==== DATA FOR THE TASK

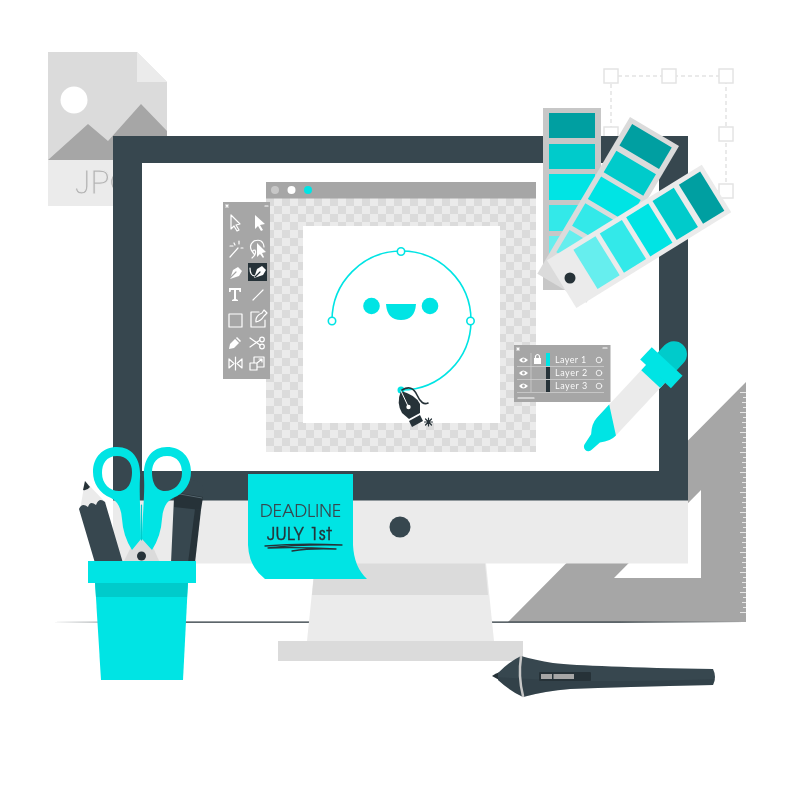
<!DOCTYPE html>
<html lang="en">
<head>
<meta charset="utf-8">
<title>Graphic design desk</title>
<style>
:root {
  --cyan: #00e4e4;
  --cyan-shade: #00cbcb;
  --teal: #009fa1;
  --aqua: #33e9e9;
  --aqua-pale: #66eeee;
  --ink: #37474f;
  --night: #263238;
  --grey: #a6a6a6;
  --silver: #c7c7c7;
  --mist: #dbdbdb;
  --pale: #ebebeb;
  --white: #fff;
}
html, body { margin: 0; background: var(--white); overflow: hidden; }
svg { display: block; width: 800px; height: 800px; }
text { font-family: "TeX Gyre Adventor", "Lato", sans-serif; }
.cyan { fill: var(--cyan); }
.cyan-shade { fill: var(--cyan-shade); }
.teal { fill: var(--teal); }
.aqua { fill: var(--aqua); }
.aqua-pale { fill: var(--aqua-pale); }
.ink { fill: var(--ink); }
.night { fill: var(--night); }
.grey { fill: var(--grey); }
.silver { fill: var(--silver); }
.mist { fill: var(--mist); }
.pale { fill: var(--pale); }
.white { fill: var(--white); }
.line { fill: none; stroke-linecap: round; stroke-linejoin: round; }
.icon { fill: none; stroke: var(--white); stroke-width: 1.2; stroke-linejoin: round; stroke-linecap: round; }
.handle { fill: var(--white); stroke: var(--cyan); stroke-width: 1.6; }
.selection { fill: none; stroke: #e4e4e4; stroke-width: 1.5; }
.layer-name { font-family: "Lato", sans-serif; font-size: 9px; letter-spacing: .8px; fill: var(--white); }
</style>
</head>
<body>
<svg viewBox="0 0 800 800" role="img" aria-label="Desktop computer with a drawing program, surrounded by design tools">
  <defs>
    <pattern id="transparency" x="266" y="198" width="16" height="16" patternUnits="userSpaceOnUse">
      <rect class="pale" width="16" height="16"/>
      <path class="mist" d="M0 0h8v8H0zM8 8h8v8H8z"/>
    </pattern>
    <pattern id="ruler-ticks" x="738" y="392" width="8" height="20" patternUnits="userSpaceOnUse">
      <path d="M2 .5h6M5 5.5h3M4 10.5h4M5 15.5h3" stroke="#e6e6e6" stroke-width="1"/>
    </pattern>
    <g id="swatches">
      <rect class="teal" x="-23" y="5" width="46" height="25"/>
      <rect class="cyan-shade" x="-23" y="36" width="46" height="25"/>
      <rect class="cyan" x="-23" y="66" width="46" height="26"/>
      <rect class="aqua" x="-23" y="97" width="46" height="26"/>
      <rect class="aqua-pale" x="-23" y="128" width="46" height="26"/>
    </g>
    <g id="eye">
      <path d="M0 0Q4-5 9 0Q4 5 0 0Z" fill="#fff"/>
      <circle class="grey" cx="4.5" cy="0" r="1.4"/>
    </g>
    <path id="nib" d="M0 12L3 3L8 0L12 4L9 9Z"/>
    <rect id="selection-handle" class="selection" x="-7" y="-7" width="14" height="14" style="fill:#fff"/>
  </defs>

  <rect class="white" width="800" height="800"/>

  <g id="image-file">
    <path class="mist" d="M48 52H137L167 82V161H48Z"/>
    <path class="pale" d="M137 52L167 82H137Z"/>
    <rect class="pale" x="48" y="160" width="119" height="46"/>
    <circle class="white" cx="74" cy="100" r="13.5"/>
    <path class="grey" d="M48 160L88 124L108 141L141 104L167 131V160Z"/>
    <text x="75" y="194" font-size="32" fill="#b5b5b5" stroke="#ebebeb" stroke-width="1">JPG</text>
  </g>

  <g id="selection-box">
    <rect class="selection" x="611" y="76" width="115" height="115" stroke-dasharray="4 3"/>
    <use href="#selection-handle" x="611" y="76"/>
    <use href="#selection-handle" x="669" y="76"/>
    <use href="#selection-handle" x="726" y="76"/>
    <use href="#selection-handle" x="611" y="134"/>
    <use href="#selection-handle" x="726" y="134"/>
    <use href="#selection-handle" x="726" y="191"/>
  </g>

  <g id="set-square">
    <path class="grey" fill-rule="evenodd" d="M746 382V622H508ZM701 490L614 578H701Z"/>
    <rect x="738" y="392" width="8" height="222" fill="url(#ruler-ticks)"/>
  </g>

  <path id="desk-edge" class="night" d="M50 622L180 621.4H620L746 622L620 622.8H180Z"/>

  <g id="monitor">
    <path class="pale" d="M315 563H486L494 641H307Z"/>
    <path class="mist" d="M315 563H485L488 595H312Z"/>
    <rect class="mist" x="278" y="641" width="245" height="20"/>
    <rect class="pale" x="113" y="500" width="575" height="63.5"/>
    <rect class="ink" x="113" y="136" width="575" height="364.5"/>
    <rect class="white" x="142" y="163" width="517" height="308"/>
    <circle class="ink" cx="400" cy="527" r="10.5"/>
  </g>

  <g id="drawing-window">
    <rect x="266" y="198" width="270" height="254" fill="url(#transparency)"/>
    <rect class="grey" x="266" y="182" width="270" height="16.5"/>
    <circle class="silver" cx="275" cy="190" r="4"/>
    <circle class="white" cx="291.500" cy="190" r="4"/>
    <circle class="cyan" cx="308" cy="190" r="4"/>
    <rect class="white" x="303" y="226" width="197" height="197"/>
    <path class="line" d="M332 321A69.500 69.500 0 1 1 401 390" stroke="#00e4e4" stroke-width="1.6"/>
    <circle class="handle" cx="332" cy="321" r="3.700"/>
    <circle class="handle" cx="401" cy="251.500" r="3.700"/>
    <circle class="handle" cx="470.500" cy="321" r="3.700"/>
    <circle class="cyan" cx="401" cy="390" r="3.500"/>
    <g id="smiling-face" class="cyan">
      <circle cx="371.500" cy="306" r="8.300"/>
      <circle cx="430" cy="306" r="8.300"/>
      <path d="M386 304H416Q415 320 401 320Q387 320 386 304Z"/>
    </g>
    <g id="pen-cursor">
      <path class="night" d="M401 391Q396 403 402 413L409 419L420 413V404Q416 395 401 391Z"/>
      <path class="night" d="M409 421L420 415L423 421L412 427Z"/>
      <path class="line" d="M401 391L408 406" stroke="#fff" stroke-width="1"/>
      <circle class="white" cx="408.500" cy="407" r="2.200"/>
      <path class="line" d="M402 390Q412 384 417 395T428 403" stroke="#263238" stroke-width="1.6"/>
      <path class="line" d="M428.500 418V426M424.500 422H432.500M425.500 419L431.500 425M431.500 419L425.500 425" stroke="#263238" stroke-width="1.2"/>
    </g>
  </g>

  <g id="toolbox">
    <rect class="grey" x="223" y="202" width="47" height="177"/>
    <path class="icon" d="M226 205L228 207M228 205L226 207M265 206H268" stroke-width=".8"/>
    <path class="icon" d="M231 215V229L234 226L237 231L239 230L236 225L240 224Z"/>
    <path class="white" d="M255 215V229L258 226L261 231L263 230L260 225L265 224Z"/>
    <g id="magic-wand" class="icon">
      <path d="M230 257L238 248M239 241V244M234 243L235 245M241 248H243M230 246H233"/>
    </g>
    <g id="lasso">
      <path class="icon" d="M254 254Q247 246 254 241Q263 238 264 247M254 254Q251 250 255 250Q257 254 252 258"/>
      <path class="white" d="M257 243V257L260 254L263 258L264 257L262 253L266 252Z"/>
    </g>
    <use class="white" href="#nib" x="230" y="267"/>
    <path class="icon" d="M230 278L236 272" style="stroke:#a6a6a6"/>
    <rect class="night" x="248" y="263" width="19" height="18"/>
    <use class="white" href="#nib" x="254" y="266"/>
    <path class="icon" d="M250 268Q250 276 255 276M255 277L260 272"/>
    <path class="icon" d="M255 277L260 272" style="stroke:#263238"/>
    <path class="white" d="M229 288H241V292H239.500L239 290H236V299L238 300V301H232V300L234 299V290H231L230.500 292H229Z"/>
    <path class="icon" d="M253 300L263 290"/>
    <rect class="icon" x="229" y="314" width="13" height="13"/>
    <path class="icon" d="M259 312H251V327H265V320M256 322Q255 316 262 313L264 310L267 313L264 316Q261 321 256 322"/>
    <path class="white" d="M229 349L230 344L237 337L241 341L234 348Z"/>
    <path class="icon" d="M235 338L240 343" style="stroke:#a6a6a6"/>
    <g id="scissors-tool" class="icon">
      <path d="M250 338L260 345M250 347L260 340"/>
      <circle cx="262" cy="339.500" r="2.300"/>
      <circle cx="262" cy="346.500" r="2.300"/>
    </g>
    <path class="icon" d="M229 359V368L234 363.500ZM235.500 357V370M242 359V368L237 363.500Z"/>
    <path class="icon" d="M250 363H257V370H250ZM254 363V357H264V367H257M257 363L262 359M259 359H262V362"/>
  </g>

  <g id="layers-panel">
    <rect class="grey" x="514" y="345" width="96.500" height="57"/>
    <path class="icon" d="M517 348L519 350M519 348L517 350M603 348H607M518 398H534" stroke-width=".8"/>
    <path d="M517 366.500H604M517 379.500H604M517 392.500H604M531 353V392" stroke="#cfcfcf" stroke-width=".8"/>
    <use href="#eye" x="519" y="360"/>
    <use href="#eye" x="519" y="373"/>
    <use href="#eye" x="519" y="386"/>
    <rect class="white" x="534" y="358" width="7" height="6"/>
    <path class="icon" d="M535.500 358V356Q537.500 353 539.500 356V358"/>
    <rect class="cyan" x="546" y="353" width="4" height="13"/>
    <rect class="night" x="546" y="367" width="4" height="12"/>
    <rect class="night" x="546" y="380" width="4" height="12"/>
    <text class="layer-name" x="555" y="363" textLength="32">Layer 1</text>
    <text class="layer-name" x="555" y="376" textLength="33">Layer 2</text>
    <text class="layer-name" x="555" y="389" textLength="33">Layer 3</text>
    <g class="icon" style="stroke-width:.8">
      <circle cx="599" cy="360" r="2.800"/>
      <circle cx="599" cy="373" r="2.800"/>
      <circle cx="599" cy="386" r="2.800"/>
    </g>
  </g>

  <g id="colour-fan">
    <g transform="translate(572 108)">
      <rect class="silver" x="-29" width="58" height="182"/>
      <use href="#swatches"/>
    </g>
    <g transform="translate(654.500 131.500) rotate(30.600)">
      <rect class="mist" x="-28.500" width="57" height="182"/>
      <use href="#swatches"/>
    </g>
    <g transform="translate(716.500 188.500) rotate(58.300)">
      <rect class="pale" x="-28" width="56" height="182"/>
      <use href="#swatches"/>
    </g>
    <circle class="night" cx="570" cy="278" r="5.500"/>
  </g>

  <g id="eyedropper" transform="translate(676 352) rotate(43)">
    <path class="pale" d="M-13 30H13V100Q13 108 6 116L4 128H-4L-6 116Q-13 108-13 100Z"/>
    <path class="cyan" d="M-13 84L13 102Q13 110 6 118L5 129A4.500 4.500 0 0 1-4 129L-6 118Q-13 110-13 102Z"/>
    <path class="cyan-shade" d="M-13 22V3A13 13 0 0 1 13 3V22Z"/>
    <rect class="cyan" x="-21" y="13" width="42" height="17"/>
    <rect class="cyan" x="-13" y="29" width="26" height="8"/>
  </g>

  <g id="sticky-note">
    <path class="cyan" d="M248 474H353V545Q354 567 367 579H265Q249 567 248 545Z"/>
    <text x="260" y="517" font-size="17" textLength="81" fill="#37474f">DEADLINE</text>
    <text x="267" y="540" font-size="17" textLength="65" fill="#263238" stroke="#263238" stroke-width=".4">JULY 1st</text>
    <path class="line" d="M265 546Q300 543 342 545Q300 544 268 548Q300 547 336 549Q310 548 292 551" stroke="#263238" stroke-width="1.3"/>
  </g>

  <g id="pencil-pot">
    <g id="pencil">
      <path class="pale" d="M85 481L80 510L106 503Z"/>
      <path class="night" d="M85 481L83 490Q87 491 90 487Z"/>
      <path class="ink" d="M79 509Q82 502 88 507Q90 500 96 505Q99 497 105 502L123 563H95Z"/>
    </g>
    <g id="marker">
      <path class="ink" d="M174 497L176 484Q178 477 187 479L197 481Q204 483 203 491L201 502L194 563H171Z"/>
      <path class="night" d="M174 492L203 497L201 510L174 507Z"/>
      <path class="night" d="M195 509L201 510L195 563H188Z"/>
      <path class="line" d="M174 493L202 498" stroke="#55666f" stroke-width="1"/>
    </g>
    <g id="scissors">
      <path class="pale" d="M123 498L113 504Q122 530 123 563H160L161 535L151 548H132Z"/>
      <path class="mist" d="M132 545L142 536L152 545L160 563H123Z"/>
      <path class="cyan" fill-rule="evenodd" d="M117 447C133 447 141 460 140 477C139 496 141 520 141 539L132 550Q123 536 122 519Q121 503 111 498C99 493 93 483 93 472C93 457 103 447 117 447ZM117 456C106 456 102 464 102 473C102 484 110 491 119 491C129 491 132 481 132 472C132 463 127 456 117 456Z"/>
      <path class="cyan" fill-rule="evenodd" d="M167 447C151 447 143 460 144 477C145 496 142 520 142 539L152 550Q161 536 162 519Q163 503 173 498C185 493 191 483 191 472C191 457 181 447 167 447ZM167 456C178 456 182 464 182 473C182 484 174 491 165 491C155 491 152 481 152 472C152 463 157 456 167 456Z"/>
      <path class="line" d="M141.500 505V540" stroke="#00cbcb" stroke-width="1.2"/>
      <circle class="night" cx="141.500" cy="556" r="4.500"/>
    </g>
    <path class="cyan" d="M95 582H188L183 680H101Z"/>
    <path class="cyan-shade" d="M95 582H188L187 597H96Z"/>
    <rect class="cyan" x="88" y="561" width="108" height="22"/>
  </g>

  <g id="stylus">
    <path class="night" d="M492 676Q499 671 507 671V684Q499 680 492 676Z"/>
    <path class="ink" d="M498 673Q510 661 521 656Q535 660 553 663Q590 667 713 669Q717 677 713 685Q620 687 570 689Q545 691 523 697Q510 691 498 680Z"/>
    <path class="night" d="M498 677Q600 684 715 679L713 685Q620 687 570 689Q545 691 523 697Q510 691 498 680Z" opacity=".25"/>
    <path class="line" d="M521 657Q518 676 523 696" stroke="#c7c7c7" stroke-width="2.5"/>
    <rect class="night" x="539" y="672" width="52" height="9" rx="1"/>
    <rect class="grey" x="541" y="674" width="33" height="5"/>
    <rect class="night" x="552" y="674" width="1.500" height="5"/>
  </g>
</svg>
</body>
</html>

========

• _YOUR GOAL_: For this exercise, gather every line of the data that contains the word "aqua".

• _SOLUTION FOR THIS TASK_:
  --aqua: #33e9e9;
  --aqua-pale: #66eeee;
.aqua { fill: var(--aqua); }
.aqua-pale { fill: var(--aqua-pale); }
      <rect class="aqua" x="-23" y="97" width="46" height="26"/>
      <rect class="aqua-pale" x="-23" y="128" width="46" height="26"/>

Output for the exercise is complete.